  45. ACUTE MYELOGENOUS LEUKEMIA Affected cell: myeloid stem cell or committed progenitor cell Differentiation: arrested at early stage, with absent or decreased maturation Kinetics: marrow replacement by immature cells, decreased normal hematopoiesis Marrow: usually markedly hyercellular with preponderance of blast forms Hypocellular variants known Peripheral blood: variable decrease in all cell lines with or without circulating immature cells
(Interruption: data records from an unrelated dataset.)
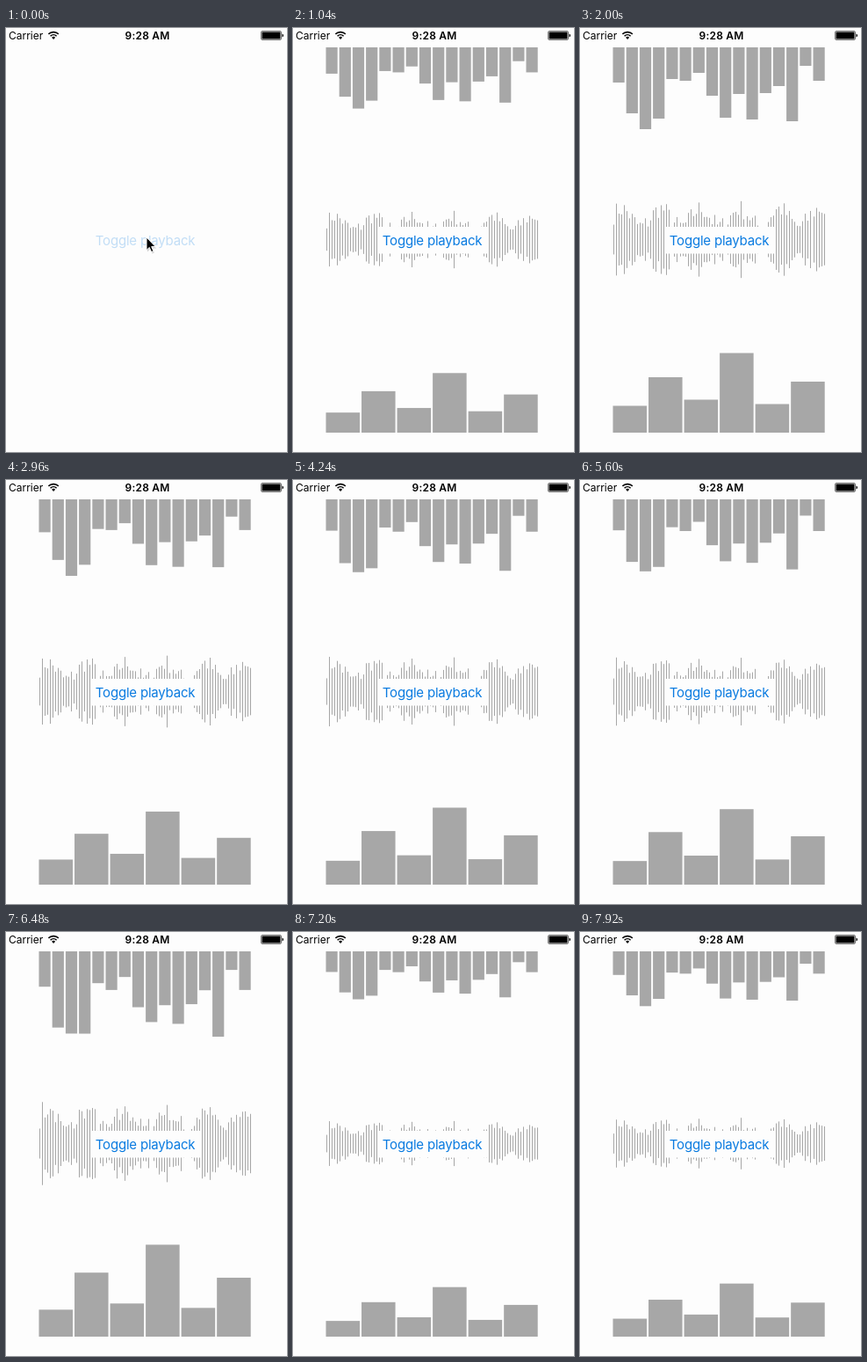
Animation, 320 px wide and 482 px high, one loop 8 s. Source, as an HTML page:

```html
<!DOCTYPE html>
<html lang="en">
<head>
<meta charset="utf-8">
<title>Audio levels</title>
<style>
  html, body { margin: 0; width: 100%; height: 100%; overflow: hidden; background: #fdfdfd; }
  svg { display: block; width: 320px; height: 482px; }
  text { font-family: Inter, Roboto, sans-serif; font-size: 12px; }
  #time { font-weight: 600; letter-spacing: .2px; }
  #label { font-size: 15px; letter-spacing: -.2px; fill: #0a7be0; }
  #bars { fill: #a7a7a7; }
</style>
</head>
<body>
<svg viewBox="0 0 320 482">
  <rect width="320" height="482" fill="#fdfdfd"/>
  <text x="3" y="13">Carrier</text>
  <g fill="none" stroke="#000" stroke-width="1.6">
    <path d="M48.4 6.9a8.2 8.2 0 0 1 11.4 0M50.6 9.2a5 5 0 0 1 7 0"/>
    <path d="M54.1 12.9l-2-2.1a2.9 2.9 0 0 1 4 0z" fill="#000" stroke="none"/>
  </g>
  <text id="time" x="161" y="13" text-anchor="middle">9:28 AM</text>
  <rect x="290.5" y="3.5" width="23" height="10" rx="1.5" fill="none" stroke="#777"/>
  <rect x="291.5" y="4.5" width="21" height="8"/>
  <path d="M314.500 6.500q1.500.5 1.500 2t-1.500 2z"/>
  <g id="bars"></g>
  <rect x="97" y="226" width="125.5" height="30.5" fill="#fdfdfd"/>
  <text id="label" x="158.6" y="246.700" text-anchor="middle">Toggle playback</text>
  <g id="cursor">
    <path d="M1 2V16.500L4.300 13.400 6.600 18.600 8.900 17.600 6.700 12.600H11.200Z" opacity=".16"/>
    <path d="M0 0V14.500L3.300 11.400 5.600 16.600 7.900 15.600 5.700 10.600H10.200Z" stroke="#fff"/>
  </g>
</svg>
<script>
const LOOP = 8000, STEP = 80, LEFT = 37.5, WIDTH = 241.2, GAP = 2;

// Bar sizes at level 1
const hanging = [40, 75, 93, 81, 36, 38, 29, 55, 80, 53, 82, 52, 44, 84, 21, 38];
const standing = [30.5, 63, 37.5, 90.5, 32.5, 58];

// The waveform: slow swells with seeded jitter
let seed = 7;
const random = () => (seed = seed * 16807 % 2147483647) / 2147483647;
const wave = Array.from({ length: 80 }, (_, i) =>
  25 + 10 * Math.cos(2 * Math.PI * (i - 3) / 14.8) + 22 * (random() - .5));

// Peaks: time, first channel, second channel. Levels dip between them.
const peaks = [
  [0, 0, 0], [480, .9, .9], [2000, 1, 1], [2960, .935, .918],
  [4240, .89, .967], [5600, .88, .948], [6480, 1.005, 1.155], [7920, .67, .667]
];
const DIP = .25;

const $ = id => document.getElementById(id);
const clamp = v => Math.max(0, Math.min(1, v));

// Even bars follow the first channel, odd bars the second.
function makeRow(sizes, place, snap) {
  const width = (WIDTH - GAP * (sizes.length - 1)) / sizes.length;
  return sizes.map((size, i) => {
    const el = document.createElementNS("http://www.w3.org/2000/svg", "rect");
    const x = LEFT + i * (width + GAP);
    el.setAttribute("x", snap ? Math.round(x) : x);
    el.setAttribute("width", snap ? 1 : width);
    $("bars").append(el);
    return { el, size, place, channel: i % 2 };
  });
}

const bars = [
  ...makeRow(hanging, h => [22, h]),
  ...makeRow(wave, h => [240.5 - h, 2 * h], true),
  ...makeRow(standing, h => [460 - h, h])
];

function levelAt(t) {
  const n = peaks.findIndex(k => k[0] > t);
  if (n < 0) return peaks[peaks.length - 1].slice(1);
  const a = peaks[n - 1], b = peaks[n];
  const p = (t - a[0]) / (b[0] - a[0]);
  const dip = DIP * Math.sin(Math.PI * p) ** 2;
  return [1, 2].map(c => a[c] * (1 - dip) + (b[c] - a[c]) * p);
}

function draw(t) {
  const level = levelAt(t);
  for (const { el, size, place, channel } of bars) {
    const [y, height] = place(size * level[channel]);
    el.setAttribute("y", y);
    el.setAttribute("height", height);
  }
  $("label").setAttribute("opacity", .24 + .76 * clamp((t - 80) / 320));
  const run = Math.max(0, t - 240) ** 2;
  $("cursor").setAttribute("transform", `translate(${160 + run * .00222} ${238 + run * .0002})`);
  $("cursor").setAttribute("visibility", t < 560 ? "visible" : "hidden");
}

const start = performance.now();
function tick(now) {
  const t = Math.max(0, now - start) % LOOP;
  draw(Math.floor(t / STEP) * STEP);
  requestAnimationFrame(tick);
}
draw(0);
requestAnimationFrame(tick);
</script>
</body>
</html>
```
  46. Epidemiology ACUTE MYELOGENOUS LEUKEMIA 90% of adult acute leukemia: 2.2 deaths/100,000/yr Incidence rises with age Risk factors: exposure to ionizing radiation, alkylating agents and other mutagens (implicated in10-15% of all cases), certain organic solvents (benzene) Precursor diseases: myelodysplastic & myeloproliferative disorders, myeloma, aplastic anemia, Down syndrome, Klinefelter syndrome, Fanconi syndrome, Bloom syndrome

  47. FAB (French-American-British) classification ACUTE MYELOGENOUS LEUKEMIAS M0 (minimal differentiation) M1 (myeloid blasts) M2 (some differentiation) M3 (promyelocytic) M4 (myelomonocytic) M5 (monocytic) M6 (erythroleukemia) M7 (megakaryoblastic leukemia) Unclassifiable (evolved from MDS, other secondary leukemias) Newer classification schemes place more emphasis on cytogenetics and less on morphology

  48. WHO classification of AML • AML with recurrent cytogenetic abnormalities • t(8;21) • inv(16) • Acute promyelocytic leukemia – t(15;17) and variants • AML with 11q23 (MLL gene) abnormalities • AML with multilineage dysplasia • AML/MDS, therapy-related • AML not otherwise categorized • Minimally differentiated • Without maturation • With maturation • Acute myelomonocytic leukemia • Acute monoblastic and monocytic leukemia • Acute erythroid leukemia • Acute megakaryblastic leukemia • Acute basophilic leukemia • Acute panmyelosis with myelofibrosis • Myeloid sarcoma • AML with ambiguous lineage • Undifferentiated AML • Bilineal AML • Biphenotypic AML

  49. (APML; FAB M3) ACUTE PROMYELOCYTIC LEUKEMIA t (15;17) Translocation involves retinoic acid receptor gene High incidence of DIC/fibrinolysis All-trans retinoic acid induces remission in high proportion of cases Favorable prognosis

  50. M1 M0